I know the world is big, but it hadn't occurred to me until recently that it's big enough to contain millipede enthusiasts.
Where they meet, and what activities they indulge in when they do, I do not know; but what I do know is that they're seriously upset.
It's the fault of Buglife, the Invertebrate Conservation Trust charity based in Cambridge, England. Buglife does all sorts of things to raise awareness of the plight of animals without backbones, and one of the things they've done is to give English names to some animals previously known (to humans, at least) only by their scientific names.
But what has Buglife done? It's gone and named a flat backed millipede, Polyzonium germanicum, in fact, one of only three millipedes in England with its own biodiversity action plan, the Boring Millipede.
Boring? But nothing could be further from the truth when it comes to flat backed millipedes. I mean, some species of flat backed millipedes, when annoyed, give off raw cyanide: it is said that if you put a flat backed millipede in a jar with other bugs, within an hour all the others will be dead.

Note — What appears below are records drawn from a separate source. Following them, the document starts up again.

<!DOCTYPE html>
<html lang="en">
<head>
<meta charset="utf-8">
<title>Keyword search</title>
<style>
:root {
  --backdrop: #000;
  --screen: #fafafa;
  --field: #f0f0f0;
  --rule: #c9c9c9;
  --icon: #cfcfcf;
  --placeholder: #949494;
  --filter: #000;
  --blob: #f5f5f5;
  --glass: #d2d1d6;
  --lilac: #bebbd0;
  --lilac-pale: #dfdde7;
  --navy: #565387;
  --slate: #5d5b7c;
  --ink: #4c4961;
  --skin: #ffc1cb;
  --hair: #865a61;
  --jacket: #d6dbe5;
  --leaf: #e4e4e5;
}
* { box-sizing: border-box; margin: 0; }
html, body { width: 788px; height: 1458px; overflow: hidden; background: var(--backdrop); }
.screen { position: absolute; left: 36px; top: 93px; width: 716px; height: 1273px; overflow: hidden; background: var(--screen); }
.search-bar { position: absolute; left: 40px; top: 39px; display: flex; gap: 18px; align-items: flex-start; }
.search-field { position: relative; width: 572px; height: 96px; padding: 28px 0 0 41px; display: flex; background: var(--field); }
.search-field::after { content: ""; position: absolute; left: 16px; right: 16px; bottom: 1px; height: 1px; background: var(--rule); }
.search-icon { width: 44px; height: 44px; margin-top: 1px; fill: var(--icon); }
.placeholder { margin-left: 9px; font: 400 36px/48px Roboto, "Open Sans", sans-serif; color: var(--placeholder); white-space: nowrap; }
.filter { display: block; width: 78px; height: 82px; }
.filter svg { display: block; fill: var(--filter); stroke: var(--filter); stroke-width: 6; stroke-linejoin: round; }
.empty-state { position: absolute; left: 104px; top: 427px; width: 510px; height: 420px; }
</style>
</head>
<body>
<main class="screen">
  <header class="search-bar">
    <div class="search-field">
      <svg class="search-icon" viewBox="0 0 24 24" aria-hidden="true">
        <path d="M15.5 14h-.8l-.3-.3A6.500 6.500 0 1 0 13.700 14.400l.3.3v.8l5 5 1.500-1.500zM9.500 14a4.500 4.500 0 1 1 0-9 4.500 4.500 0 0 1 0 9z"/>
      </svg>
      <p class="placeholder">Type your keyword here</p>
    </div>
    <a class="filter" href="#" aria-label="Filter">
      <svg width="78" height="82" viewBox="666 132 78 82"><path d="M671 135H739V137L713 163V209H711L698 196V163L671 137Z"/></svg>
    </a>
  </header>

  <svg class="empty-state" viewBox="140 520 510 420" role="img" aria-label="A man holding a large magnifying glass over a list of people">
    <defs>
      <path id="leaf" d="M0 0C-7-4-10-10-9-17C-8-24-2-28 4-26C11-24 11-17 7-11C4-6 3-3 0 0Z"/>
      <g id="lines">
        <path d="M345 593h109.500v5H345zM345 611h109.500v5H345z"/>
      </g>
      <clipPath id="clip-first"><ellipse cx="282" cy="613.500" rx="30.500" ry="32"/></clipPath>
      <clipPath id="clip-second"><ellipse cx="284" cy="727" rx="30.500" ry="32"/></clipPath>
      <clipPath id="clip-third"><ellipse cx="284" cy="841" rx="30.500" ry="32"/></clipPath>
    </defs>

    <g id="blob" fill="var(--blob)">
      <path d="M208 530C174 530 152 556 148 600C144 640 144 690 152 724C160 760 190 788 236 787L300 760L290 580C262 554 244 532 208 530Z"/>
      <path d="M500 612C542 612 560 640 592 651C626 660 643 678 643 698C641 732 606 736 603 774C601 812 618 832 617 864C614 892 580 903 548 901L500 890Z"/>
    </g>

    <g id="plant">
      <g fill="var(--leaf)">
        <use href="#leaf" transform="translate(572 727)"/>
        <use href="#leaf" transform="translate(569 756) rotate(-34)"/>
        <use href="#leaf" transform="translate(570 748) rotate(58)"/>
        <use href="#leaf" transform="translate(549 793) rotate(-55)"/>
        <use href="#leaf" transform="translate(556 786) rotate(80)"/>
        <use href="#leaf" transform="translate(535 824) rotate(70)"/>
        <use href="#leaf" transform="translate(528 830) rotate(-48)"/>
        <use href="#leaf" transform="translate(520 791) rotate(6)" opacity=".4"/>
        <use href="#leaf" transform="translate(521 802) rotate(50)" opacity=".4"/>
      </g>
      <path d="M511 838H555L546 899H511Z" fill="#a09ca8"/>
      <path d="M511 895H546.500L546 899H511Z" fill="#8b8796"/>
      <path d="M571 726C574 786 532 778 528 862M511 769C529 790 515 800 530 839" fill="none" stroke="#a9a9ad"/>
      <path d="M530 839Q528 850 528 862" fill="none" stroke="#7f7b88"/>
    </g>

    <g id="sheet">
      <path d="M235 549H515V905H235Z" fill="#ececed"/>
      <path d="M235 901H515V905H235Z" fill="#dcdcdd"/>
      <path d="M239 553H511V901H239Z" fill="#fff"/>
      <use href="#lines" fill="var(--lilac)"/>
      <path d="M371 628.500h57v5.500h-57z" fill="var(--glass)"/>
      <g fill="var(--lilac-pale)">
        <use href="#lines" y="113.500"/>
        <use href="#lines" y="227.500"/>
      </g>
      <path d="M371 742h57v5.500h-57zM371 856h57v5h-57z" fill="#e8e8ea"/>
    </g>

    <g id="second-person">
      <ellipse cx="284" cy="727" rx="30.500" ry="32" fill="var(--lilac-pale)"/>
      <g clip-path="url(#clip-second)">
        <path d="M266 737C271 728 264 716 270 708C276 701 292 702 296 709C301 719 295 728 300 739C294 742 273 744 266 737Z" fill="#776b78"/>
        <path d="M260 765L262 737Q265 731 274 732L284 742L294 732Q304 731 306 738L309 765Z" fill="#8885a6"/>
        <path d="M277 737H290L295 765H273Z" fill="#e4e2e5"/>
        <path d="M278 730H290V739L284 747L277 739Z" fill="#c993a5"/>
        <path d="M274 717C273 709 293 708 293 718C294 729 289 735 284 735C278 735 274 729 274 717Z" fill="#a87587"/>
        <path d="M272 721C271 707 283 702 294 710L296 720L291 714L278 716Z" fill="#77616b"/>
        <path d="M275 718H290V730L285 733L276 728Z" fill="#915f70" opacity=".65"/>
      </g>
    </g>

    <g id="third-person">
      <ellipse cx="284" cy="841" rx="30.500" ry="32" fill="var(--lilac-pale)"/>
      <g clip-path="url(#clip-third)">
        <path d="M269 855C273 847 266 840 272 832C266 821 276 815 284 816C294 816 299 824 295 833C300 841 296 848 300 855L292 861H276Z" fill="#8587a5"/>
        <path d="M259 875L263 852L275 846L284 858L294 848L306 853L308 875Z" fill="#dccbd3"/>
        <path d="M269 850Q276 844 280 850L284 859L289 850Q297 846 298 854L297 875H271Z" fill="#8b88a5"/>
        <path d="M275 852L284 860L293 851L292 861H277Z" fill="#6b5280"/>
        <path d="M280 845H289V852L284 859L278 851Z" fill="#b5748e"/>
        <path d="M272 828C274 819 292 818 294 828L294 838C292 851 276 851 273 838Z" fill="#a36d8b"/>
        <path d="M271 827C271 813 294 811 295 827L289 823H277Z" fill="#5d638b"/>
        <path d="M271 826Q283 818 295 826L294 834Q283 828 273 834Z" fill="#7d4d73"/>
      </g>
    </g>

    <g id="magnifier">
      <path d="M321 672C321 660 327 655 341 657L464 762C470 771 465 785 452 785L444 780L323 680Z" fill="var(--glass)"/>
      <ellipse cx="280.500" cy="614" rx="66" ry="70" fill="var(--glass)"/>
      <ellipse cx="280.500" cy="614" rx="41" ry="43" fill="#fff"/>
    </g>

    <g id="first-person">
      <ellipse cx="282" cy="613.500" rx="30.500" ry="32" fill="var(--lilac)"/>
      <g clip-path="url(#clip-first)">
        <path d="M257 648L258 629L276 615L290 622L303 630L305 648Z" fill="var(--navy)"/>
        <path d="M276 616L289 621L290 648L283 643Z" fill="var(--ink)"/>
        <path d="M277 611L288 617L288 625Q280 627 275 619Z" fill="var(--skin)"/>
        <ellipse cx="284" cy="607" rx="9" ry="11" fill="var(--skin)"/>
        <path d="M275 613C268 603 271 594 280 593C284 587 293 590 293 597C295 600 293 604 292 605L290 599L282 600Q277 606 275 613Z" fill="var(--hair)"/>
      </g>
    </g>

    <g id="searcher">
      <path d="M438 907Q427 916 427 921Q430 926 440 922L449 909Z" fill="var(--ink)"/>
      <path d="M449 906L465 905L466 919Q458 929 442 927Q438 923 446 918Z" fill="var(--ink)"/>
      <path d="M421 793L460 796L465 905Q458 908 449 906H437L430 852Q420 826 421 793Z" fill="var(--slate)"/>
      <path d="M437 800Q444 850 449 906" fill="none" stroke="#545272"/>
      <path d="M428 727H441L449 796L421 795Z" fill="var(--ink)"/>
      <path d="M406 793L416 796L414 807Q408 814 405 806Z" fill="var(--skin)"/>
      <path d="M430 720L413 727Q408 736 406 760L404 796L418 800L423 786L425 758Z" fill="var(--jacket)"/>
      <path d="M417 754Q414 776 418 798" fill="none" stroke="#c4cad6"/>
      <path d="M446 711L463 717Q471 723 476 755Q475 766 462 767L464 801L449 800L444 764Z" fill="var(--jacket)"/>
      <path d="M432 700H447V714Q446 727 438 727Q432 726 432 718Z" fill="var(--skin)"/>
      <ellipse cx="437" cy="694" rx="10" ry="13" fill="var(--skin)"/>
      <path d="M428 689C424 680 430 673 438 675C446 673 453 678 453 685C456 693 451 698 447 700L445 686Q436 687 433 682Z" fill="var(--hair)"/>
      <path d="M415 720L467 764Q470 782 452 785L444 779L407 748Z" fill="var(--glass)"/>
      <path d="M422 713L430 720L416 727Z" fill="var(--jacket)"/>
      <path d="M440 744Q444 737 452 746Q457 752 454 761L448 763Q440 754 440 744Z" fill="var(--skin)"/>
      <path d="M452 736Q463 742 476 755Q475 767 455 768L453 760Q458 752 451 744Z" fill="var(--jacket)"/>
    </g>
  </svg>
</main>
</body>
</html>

Boring? Good grief, Agatha Christie made a fortune from plots more likely than that.
All right, it may be true that the Boring Millipede does, well, bore its way into...well, whatever it is that millipedes like to bore into.
But to call it a Boring Millipede is a foul slander, and those millipede enthusiasts, in whichever phone box they happen to be holding their convention, really do have my sincerest sympathy.
Mind you, they want to call the poor thing the Pinhead Millipede.
And, quite frankly, with friends like those...
Word To Use Today But Not About Millipedes: boring. This word comes from the Old English borian and is probably something to do with the Greek pharos, ploughing, and phárynx, meaning throat.